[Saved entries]
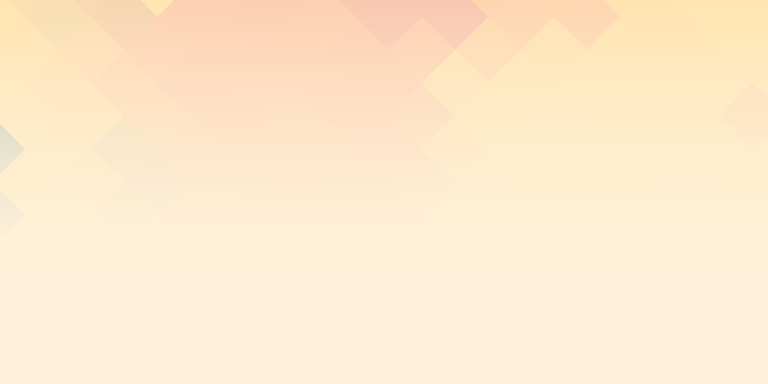
This background is drawn by a WebGL 1 fragment shader. Its source:

```glsl
precision highp float;
// Pastel mosaic of diamonds that fades downward into plain cream.
// Each diamond takes one tint from a soft field evaluated at its centre:
// a peach band, a few elliptical accents and a little hashed variation.

uniform vec2 u_resolution;

// Colours
const vec3 CREAM  = vec3(1.000, 0.946, 0.851);
const vec3 YELLOW = vec3(1.000, 0.898, 0.690);
const vec3 PEACH  = vec3(0.988, 0.796, 0.690);
const vec3 PINK   = vec3(0.976, 0.780, 0.694);
const vec3 GREY   = vec3(0.720, 0.765, 0.705);

// Layout, in canvas heights measured from the top left
const float HALF_CELL = 0.0861;
const vec2  GRID_ORIGIN = vec2(-0.0208, 0.0436);
const float FADE_END = 0.70;
const float FADE_POWER = 1.4;

// Tint field
const float BAND_WARMTH = 0.85;
const float TONGUE_WARMTH = 0.55;
const float PATCH_WARMTH = 0.42;
const float JITTER = 0.12;
const float SAMPLES = 3.0;

float hash(vec2 p) {
    return fract(sin(dot(p, vec2(127.1, 311.7))) * 43758.5453);
}

// Soft elliptical accent, in half-cell units
float spot(vec2 cell, vec2 center, vec2 radii) {
    return 1.0 - smoothstep(0.9, 1.15, length((cell - center) / radii));
}

// Centre of the diamond that contains grid point g
vec2 diamondCenter(vec2 g) {
    vec2 id = floor(0.5 * vec2(g.x + g.y, g.x - g.y) + 0.5);
    return vec2(id.x + id.y, id.x - id.y);
}

vec3 cellTint(vec2 cell) {
    // Peach band, reaching further right in the top rows
    float rightEdge = cell.y < 1.5 ? 15.0 : 13.6;
    float band = smoothstep(0.0, 6.5, cell.x - 0.2 * max(cell.y, 0.0))
               * (1.0 - smoothstep(rightEdge - 1.0, rightEdge + 1.0, cell.x));
    float warmth = BAND_WARMTH * band;

    // Warm accents on the right, and one bright gap at the top left
    float patches = spot(cell, vec2(23.0, 3.0), vec2(1.2))
                  + spot(cell, vec2(17.0, 7.0), vec2(1.0));
    warmth = max(warmth, TONGUE_WARMTH * spot(cell, vec2(16.5, -0.3), vec2(2.1, 1.2)));
    warmth = max(warmth, PATCH_WARMTH * patches);
    warmth *= 1.0 - spot(cell, vec2(5.0, -1.0), vec2(0.8));
    warmth += JITTER * (hash(cell) - 0.5);

    // Pink crest and cool grey accents
    float pink = spot(cell, vec2(12.7, -0.5), vec2(2.0, 1.2));
    float grey = spot(cell, vec2(0.0, 5.0), vec2(0.8, 1.1))
               + 0.22 * spot(cell, vec2(4.4, 5.0), vec2(1.0, 1.2))
               + 0.09 * spot(cell, vec2(2.6, -0.4), vec2(2.0, 1.0));

    vec3 tint = mix(YELLOW, PEACH, clamp(warmth, 0.0, 1.0));
    tint = mix(tint, PINK, pink);
    return mix(tint, GREY, grey);
}

vec3 mosaic(vec2 pixel) {
    vec2 p = vec2(pixel.x, u_resolution.y - pixel.y) / u_resolution.y;
    vec2 cell = diamondCenter((p - GRID_ORIGIN) / HALF_CELL);
    float strength = pow(clamp(1.0 - p.y / FADE_END, 0.0, 1.0), FADE_POWER);
    return mix(CREAM, cellTint(cell), strength);
}

void main() {
    // Average a small grid of samples to smooth the diamond edges
    vec3 color = vec3(0.0);
    for (float i = 0.0; i < SAMPLES; i++) {
        for (float j = 0.0; j < SAMPLES; j++) {
            vec2 offset = (vec2(i, j) + 0.5) / SAMPLES - 0.5;
            color += mosaic(gl_FragCoord.xy + offset);
        }
    }
    gl_FragColor = vec4(color / (SAMPLES * SAMPLES), 1.0);
}
```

REQUIREMENT
Give every record again exactly, apart from the pictures, which stay out.

RESPONSE AREA
This background is drawn by a WebGL 1 fragment shader. Its source:

```glsl
precision highp float;
// Pastel mosaic of diamonds that fades downward into plain cream.
// Each diamond takes one tint from a soft field evaluated at its centre:
// a peach band, a few elliptical accents and a little hashed variation.

uniform vec2 u_resolution;

// Colours
const vec3 CREAM  = vec3(1.000, 0.946, 0.851);
const vec3 YELLOW = vec3(1.000, 0.898, 0.690);
const vec3 PEACH  = vec3(0.988, 0.796, 0.690);
const vec3 PINK   = vec3(0.976, 0.780, 0.694);
const vec3 GREY   = vec3(0.720, 0.765, 0.705);

// Layout, in canvas heights measured from the top left
const float HALF_CELL = 0.0861;
const vec2  GRID_ORIGIN = vec2(-0.0208, 0.0436);
const float FADE_END = 0.70;
const float FADE_POWER = 1.4;

// Tint field
const float BAND_WARMTH = 0.85;
const float TONGUE_WARMTH = 0.55;
const float PATCH_WARMTH = 0.42;
const float JITTER = 0.12;
const float SAMPLES = 3.0;

float hash(vec2 p) {
    return fract(sin(dot(p, vec2(127.1, 311.7))) * 43758.5453);
}

// Soft elliptical accent, in half-cell units
float spot(vec2 cell, vec2 center, vec2 radii) {
    return 1.0 - smoothstep(0.9, 1.15, length((cell - center) / radii));
}

// Centre of the diamond that contains grid point g
vec2 diamondCenter(vec2 g) {
    vec2 id = floor(0.5 * vec2(g.x + g.y, g.x - g.y) + 0.5);
    return vec2(id.x + id.y, id.x - id.y);
}

vec3 cellTint(vec2 cell) {
    // Peach band, reaching further right in the top rows
    float rightEdge = cell.y < 1.5 ? 15.0 : 13.6;
    float band = smoothstep(0.0, 6.5, cell.x - 0.2 * max(cell.y, 0.0))
               * (1.0 - smoothstep(rightEdge - 1.0, rightEdge + 1.0, cell.x));
    float warmth = BAND_WARMTH * band;

    // Warm accents on the right, and one bright gap at the top left
    float patches = spot(cell, vec2(23.0, 3.0), vec2(1.2))
                  + spot(cell, vec2(17.0, 7.0), vec2(1.0));
    warmth = max(warmth, TONGUE_WARMTH * spot(cell, vec2(16.5, -0.3), vec2(2.1, 1.2)));
    warmth = max(warmth, PATCH_WARMTH * patches);
    warmth *= 1.0 - spot(cell, vec2(5.0, -1.0), vec2(0.8));
    warmth += JITTER * (hash(cell) - 0.5);

    // Pink crest and cool grey accents
    float pink = spot(cell, vec2(12.7, -0.5), vec2(2.0, 1.2));
    float grey = spot(cell, vec2(0.0, 5.0), vec2(0.8, 1.1))
               + 0.22 * spot(cell, vec2(4.4, 5.0), vec2(1.0, 1.2))
               + 0.09 * spot(cell, vec2(2.6, -0.4), vec2(2.0, 1.0));

    vec3 tint = mix(YELLOW, PEACH, clamp(warmth, 0.0, 1.0));
    tint = mix(tint, PINK, pink);
    return mix(tint, GREY, grey);
}

vec3 mosaic(vec2 pixel) {
    vec2 p = vec2(pixel.x, u_resolution.y - pixel.y) / u_resolution.y;
    vec2 cell = diamondCenter((p - GRID_ORIGIN) / HALF_CELL);
    float strength = pow(clamp(1.0 - p.y / FADE_END, 0.0, 1.0), FADE_POWER);
    return mix(CREAM, cellTint(cell), strength);
}

void main() {
    // Average a small grid of samples to smooth the diamond edges
    vec3 color = vec3(0.0);
    for (float i = 0.0; i < SAMPLES; i++) {
        for (float j = 0.0; j < SAMPLES; j++) {
            vec2 offset = (vec2(i, j) + 0.5) / SAMPLES - 0.5;
            color += mosaic(gl_FragCoord.xy + offset);
        }
    }
    gl_FragColor = vec4(color / (SAMPLES * SAMPLES), 1.0);
}
```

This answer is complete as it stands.